+++ DATASET RECORDS +++
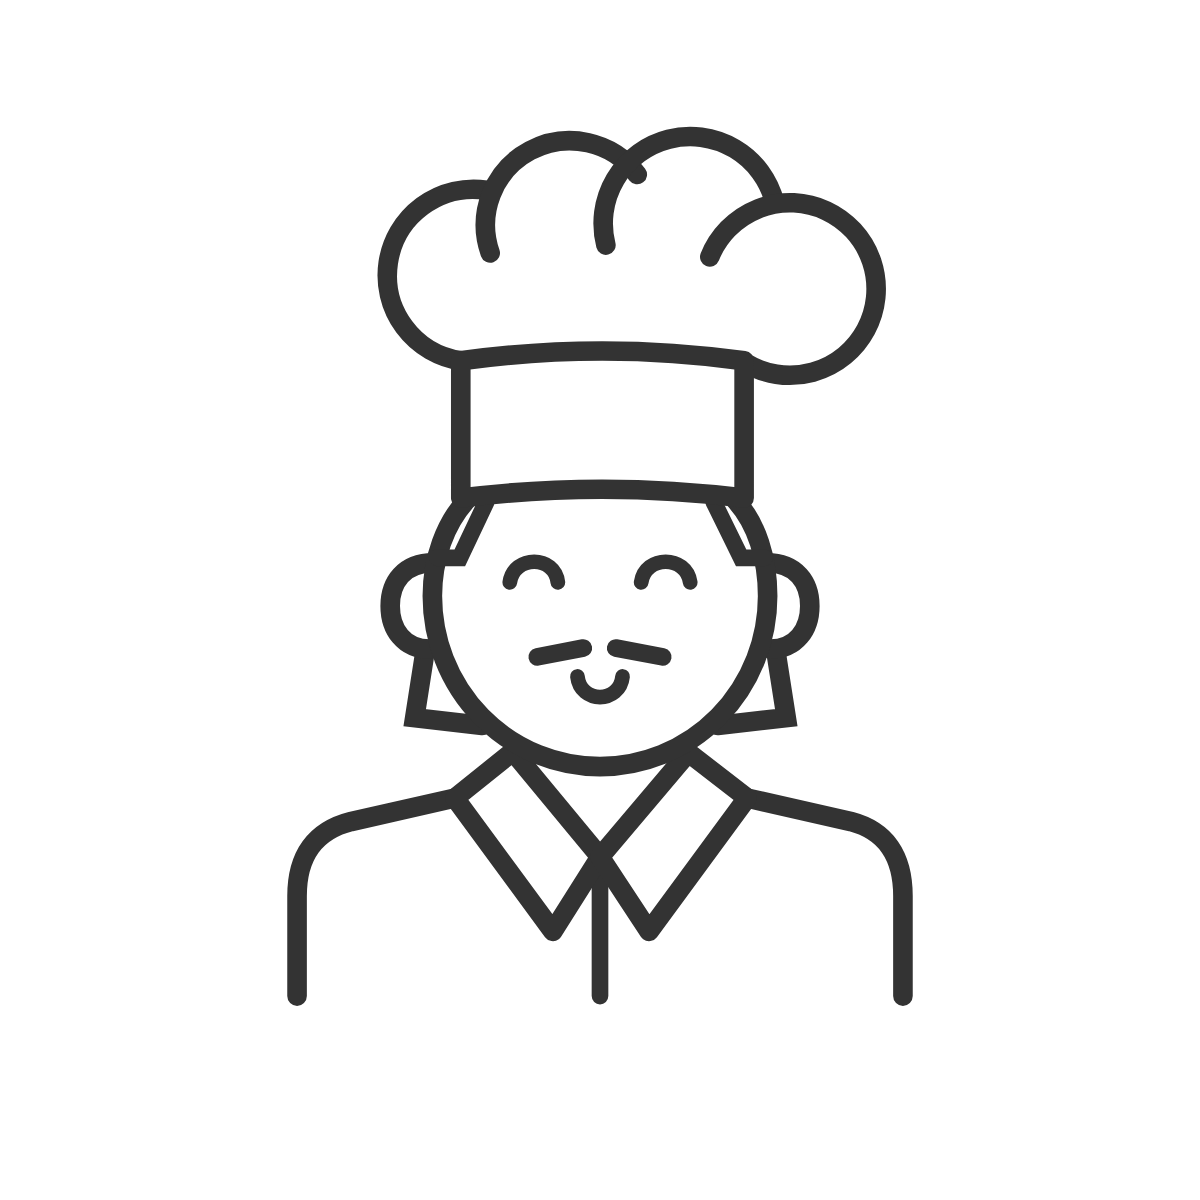
<!DOCTYPE html>
<html lang="en">
<head>
<meta charset="utf-8">
<title>Chef line icon</title>
<style>
  :root {
    --paper: #ffffff;
    --ink: #333333;
  }
  html, body {
    margin: 0;
    width: 1200px;
    height: 1200px;
    overflow: hidden;
    background: var(--paper);
  }
  .chef-icon {
    display: block;
    width: 1200px;
    height: 1200px;
    fill: none;
    stroke: var(--ink);
    stroke-width: 10;
    stroke-linecap: round;
    stroke-linejoin: miter;
  }
  .fine { stroke-width: 8.5; }
  .eyes { stroke-width: 7.5; }
</style>
</head>
<body>
<svg class="chef-icon" viewBox="0 0 612 612" role="img" aria-label="Smiling chef with a moustache and a tall hat">
  <g class="jacket">
    <path class="shoulder-left" d="M151.500 508V457Q151.500 426 179 419L232 407"/>
    <path class="shoulder-right" d="M460.500 508V457Q460.500 426 434 419L381 407"/>
    <path class="fine placket" d="M306 440V508"/>
    <g stroke-linejoin="round">
      <path class="collar-left" d="M262 383L232 407L282 475L306 437L263 385"/>
      <path class="collar-right" d="M350 383L381 407L331 475L306 437L350 385"/>
    </g>
  </g>

  <g class="head">
    <path class="hair-tail-left" d="M216.500 334L211.500 366L246 370"/>
    <path class="hair-tail-right" d="M396 334L401 366L366 370"/>
    <path class="ear-left" d="M221 287C206 287 199 297 199 309S206 331 219 331"/>
    <path class="ear-right" d="M391 287C406 287 413 297 413 309S406 331 393 331"/>
    <path class="face" d="M238 255C227 267 220.500 285 220.500 304A85.500 87 0 0 0 391.500 304C391.500 285 386 267 375 255"/>
    <path class="fine sideburn-left" d="M248 256L234.500 284.500H223"/>
    <path class="fine sideburn-right" d="M364 256L378 284.500H390"/>
    <path class="eyes" d="M260 297C262 283 283 283 284.500 297M327 297C329 283 350 283 352 297"/>
    <path class="moustache" d="M274 335L297.500 330.500M314 330.500L338 335" stroke-width="9"/>
    <path class="mouth" d="M294.500 345C296 359 316 359 317.500 345" stroke-width="7.500"/>
  </g>

  <g class="hat">
    <path class="puff-left" d="M248 97A43.500 43.500 0 1 0 235 184"/>
    <path class="puff-centre-left" d="M250 129A43 43 0 0 1 325 89"/>
    <path class="puff-centre-right" d="M309 125A44 44 0 0 1 395 103"/>
    <path class="puff-right" d="M362 131A44 44 0 1 1 380 185"/>
    <path class="band" d="M235 184Q307 174 379.500 184V254Q307 245 235 254Z" stroke-linejoin="round"/>
  </g>
</svg>
</body>
</html>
+++
ASSIGNMENT :: If a line of the records above holds the word "stroke", show it.

REPLY TO THE EXERCISE ::
    stroke: var(--ink);
    stroke-width: 10;
    stroke-linecap: round;
    stroke-linejoin: miter;
  .fine { stroke-width: 8.5; }
  .eyes { stroke-width: 7.5; }
    <g stroke-linejoin="round">
    <path class="moustache" d="M274 335L297.500 330.500M314 330.500L338 335" stroke-width="9"/>
    <path class="mouth" d="M294.500 345C296 359 316 359 317.500 345" stroke-width="7.500"/>
    <path class="band" d="M235 184Q307 174 379.500 184V254Q307 245 235 254Z" stroke-linejoin="round"/>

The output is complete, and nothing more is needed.